2.) You Need to Be Where Your Audience Is
I was confused why Farmers would choose FarmVille, which I always thought of being something that a younger demographic who had no need for insurance were playing. According to Farmers, though, the largest deomgraphic group playing FarmVille are actually stay-at-home moms. Since they believe that this population is in charge of a majority of the insurance buying decisions in any given household, FarmVille was a perfect outlet to reach out to their potential customers on.
3.) Be the Pioneer, Not the Follower
Harms mentioned that this was only the first of many social media campaigns, and that social gaming is still something that they will continue to work with. Farmers, who were late to the social media bandwagon of Facebook and Twitter, see social gaming as becoming a much more popular thing in the future, and they want to be the pioneers here. No doubt that support from the executive team as well as the efforts of Zeitlin, who did not have a background in social media, to try to do things differently and do something new were instrumental in making Farmers a real pioneer in the space.

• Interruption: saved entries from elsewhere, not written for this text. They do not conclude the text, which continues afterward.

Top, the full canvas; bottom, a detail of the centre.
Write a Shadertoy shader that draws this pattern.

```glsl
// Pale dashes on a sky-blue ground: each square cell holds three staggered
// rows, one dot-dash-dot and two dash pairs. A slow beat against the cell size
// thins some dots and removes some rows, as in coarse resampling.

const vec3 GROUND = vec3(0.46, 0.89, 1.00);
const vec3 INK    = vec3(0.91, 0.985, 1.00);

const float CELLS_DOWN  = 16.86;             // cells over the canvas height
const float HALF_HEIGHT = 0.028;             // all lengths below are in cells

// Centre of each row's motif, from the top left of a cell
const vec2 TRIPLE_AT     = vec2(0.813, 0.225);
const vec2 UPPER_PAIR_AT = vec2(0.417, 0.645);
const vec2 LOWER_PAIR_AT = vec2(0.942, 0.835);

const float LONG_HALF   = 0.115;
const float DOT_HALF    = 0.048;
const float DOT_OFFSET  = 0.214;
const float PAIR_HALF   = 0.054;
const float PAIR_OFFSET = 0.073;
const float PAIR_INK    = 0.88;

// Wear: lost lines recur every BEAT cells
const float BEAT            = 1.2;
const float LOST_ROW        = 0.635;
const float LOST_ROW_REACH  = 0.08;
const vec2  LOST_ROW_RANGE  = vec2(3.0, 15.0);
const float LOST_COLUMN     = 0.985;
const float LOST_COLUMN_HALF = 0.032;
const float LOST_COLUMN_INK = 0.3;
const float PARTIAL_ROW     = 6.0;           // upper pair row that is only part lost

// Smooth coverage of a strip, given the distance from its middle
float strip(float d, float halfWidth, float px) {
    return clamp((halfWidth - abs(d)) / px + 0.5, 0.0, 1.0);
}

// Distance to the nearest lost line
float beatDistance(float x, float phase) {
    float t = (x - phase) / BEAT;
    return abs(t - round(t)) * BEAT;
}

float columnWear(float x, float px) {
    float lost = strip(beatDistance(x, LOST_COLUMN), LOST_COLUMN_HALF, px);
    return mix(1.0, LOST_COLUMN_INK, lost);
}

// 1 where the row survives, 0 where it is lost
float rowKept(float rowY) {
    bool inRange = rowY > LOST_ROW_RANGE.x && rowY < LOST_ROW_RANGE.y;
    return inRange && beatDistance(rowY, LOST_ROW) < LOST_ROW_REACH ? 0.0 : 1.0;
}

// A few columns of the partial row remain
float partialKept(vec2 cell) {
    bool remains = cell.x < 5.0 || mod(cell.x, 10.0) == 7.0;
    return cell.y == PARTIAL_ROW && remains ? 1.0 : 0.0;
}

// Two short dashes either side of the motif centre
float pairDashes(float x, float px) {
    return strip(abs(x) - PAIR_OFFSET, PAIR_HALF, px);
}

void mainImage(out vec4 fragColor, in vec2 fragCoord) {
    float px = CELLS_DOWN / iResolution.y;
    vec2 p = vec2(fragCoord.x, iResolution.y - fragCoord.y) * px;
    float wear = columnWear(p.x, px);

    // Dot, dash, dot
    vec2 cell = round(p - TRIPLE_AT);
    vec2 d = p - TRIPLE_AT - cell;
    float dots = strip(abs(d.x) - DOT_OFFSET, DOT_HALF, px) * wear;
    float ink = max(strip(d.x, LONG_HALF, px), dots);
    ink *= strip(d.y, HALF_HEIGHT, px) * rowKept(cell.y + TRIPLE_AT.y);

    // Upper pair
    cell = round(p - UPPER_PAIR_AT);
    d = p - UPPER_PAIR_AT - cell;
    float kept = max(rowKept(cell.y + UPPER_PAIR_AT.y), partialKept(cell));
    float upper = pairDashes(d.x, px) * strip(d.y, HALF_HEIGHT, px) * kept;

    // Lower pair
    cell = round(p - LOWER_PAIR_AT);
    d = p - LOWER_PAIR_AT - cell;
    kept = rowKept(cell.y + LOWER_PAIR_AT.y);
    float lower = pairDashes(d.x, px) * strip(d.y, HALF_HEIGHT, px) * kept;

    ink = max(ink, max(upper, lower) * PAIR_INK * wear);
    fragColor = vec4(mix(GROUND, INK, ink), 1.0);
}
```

4.) Approach Social Gaming as an Opportunity
I was wondering how it was working with Zynga. Apparently, it was easy for Farmers to work with them and align their strategy with that of Zynga to ensure that Farmers was able to build awareness while respecting the integrity of the game and the people playing it. Social gaming is an opportunity, like mobile, that are only going to gain in importance, yet so few companies seem to have a strategy on. Now is the perfect time to approach social gaming as an opportunity.
5.) Compliance Issues for a Regulated Industry?
There are many companies in regulated industries like Farmers who are trying to stay as far away from social media as possible. It was encouraging to see that Farmers agreed to do this social campaign, yet I wondered if there were any internal departments worrying about potential compliance issues. According to Harms, FarmVille is a virtual world, so the only compliance issues that Farmers had was actually making sure that they played by the rules of the game! Even if your company is in a regulated industry, there are things that can be done in social media to help your company build brand awareness.
6.) Social Media Does Not Exist in a Vacuum
Farmers is not putting an airship on FarmVille for the sake of advertising in a virtual world. They are, in parallel, running a campaign on their Facebook Fan Page which will allow the winners, chosen from those that “Like” their page, to have a ride in the actual Farmers Airship, pictured above, which is apparently the largest flying aircraft in the world. Gamers on FarmVille will be taken directly to the Farmers Fan Page by clicking on the virtual airship protecting the virtual crops. By integrating FarmVille and Facebook with their promotional campaign, the result will not only be much greater awareness by those playing Farmville as well as Facebook users in general; it will also have a lasting effect of having a Fan Page with tens of thousands of present customers and future clients that can now be tapped into in the future.
So what have the results been of the campaign so far? The Facebook sweepstakes started 2 weeks ago, at which time Farmers had 6,500 Facebook fans. That number last week swelled to 14,000 with the introduction of the sweepstakes. After the FarmVille campaign started on Monday, that number has jumped to more than 37,500 fans. That doesn’t necessarily equate to more revenues, but in an industry where Geico has mindshare with their entertaining commercials and Allstate and State Farm have more sales, Farmers has made a statement by setting up shop and allowing their fans quick access to quotations, searching local dealers, and even the ability to ask a question directly on their Fan Page Wall.
Where does Farmers go from here? “Obviously we want to be number one in social media out of all of the insurance brands,” said Harms, “but more importantly, we want to be considered a leading social brand, a company that would be at the top of the Social Media Brand Engagement Report put out by Altimeter.”
It is refreshing to see a big brand who understands where they are going and where they need to be with their social strategy.
What do you think of this social campaign?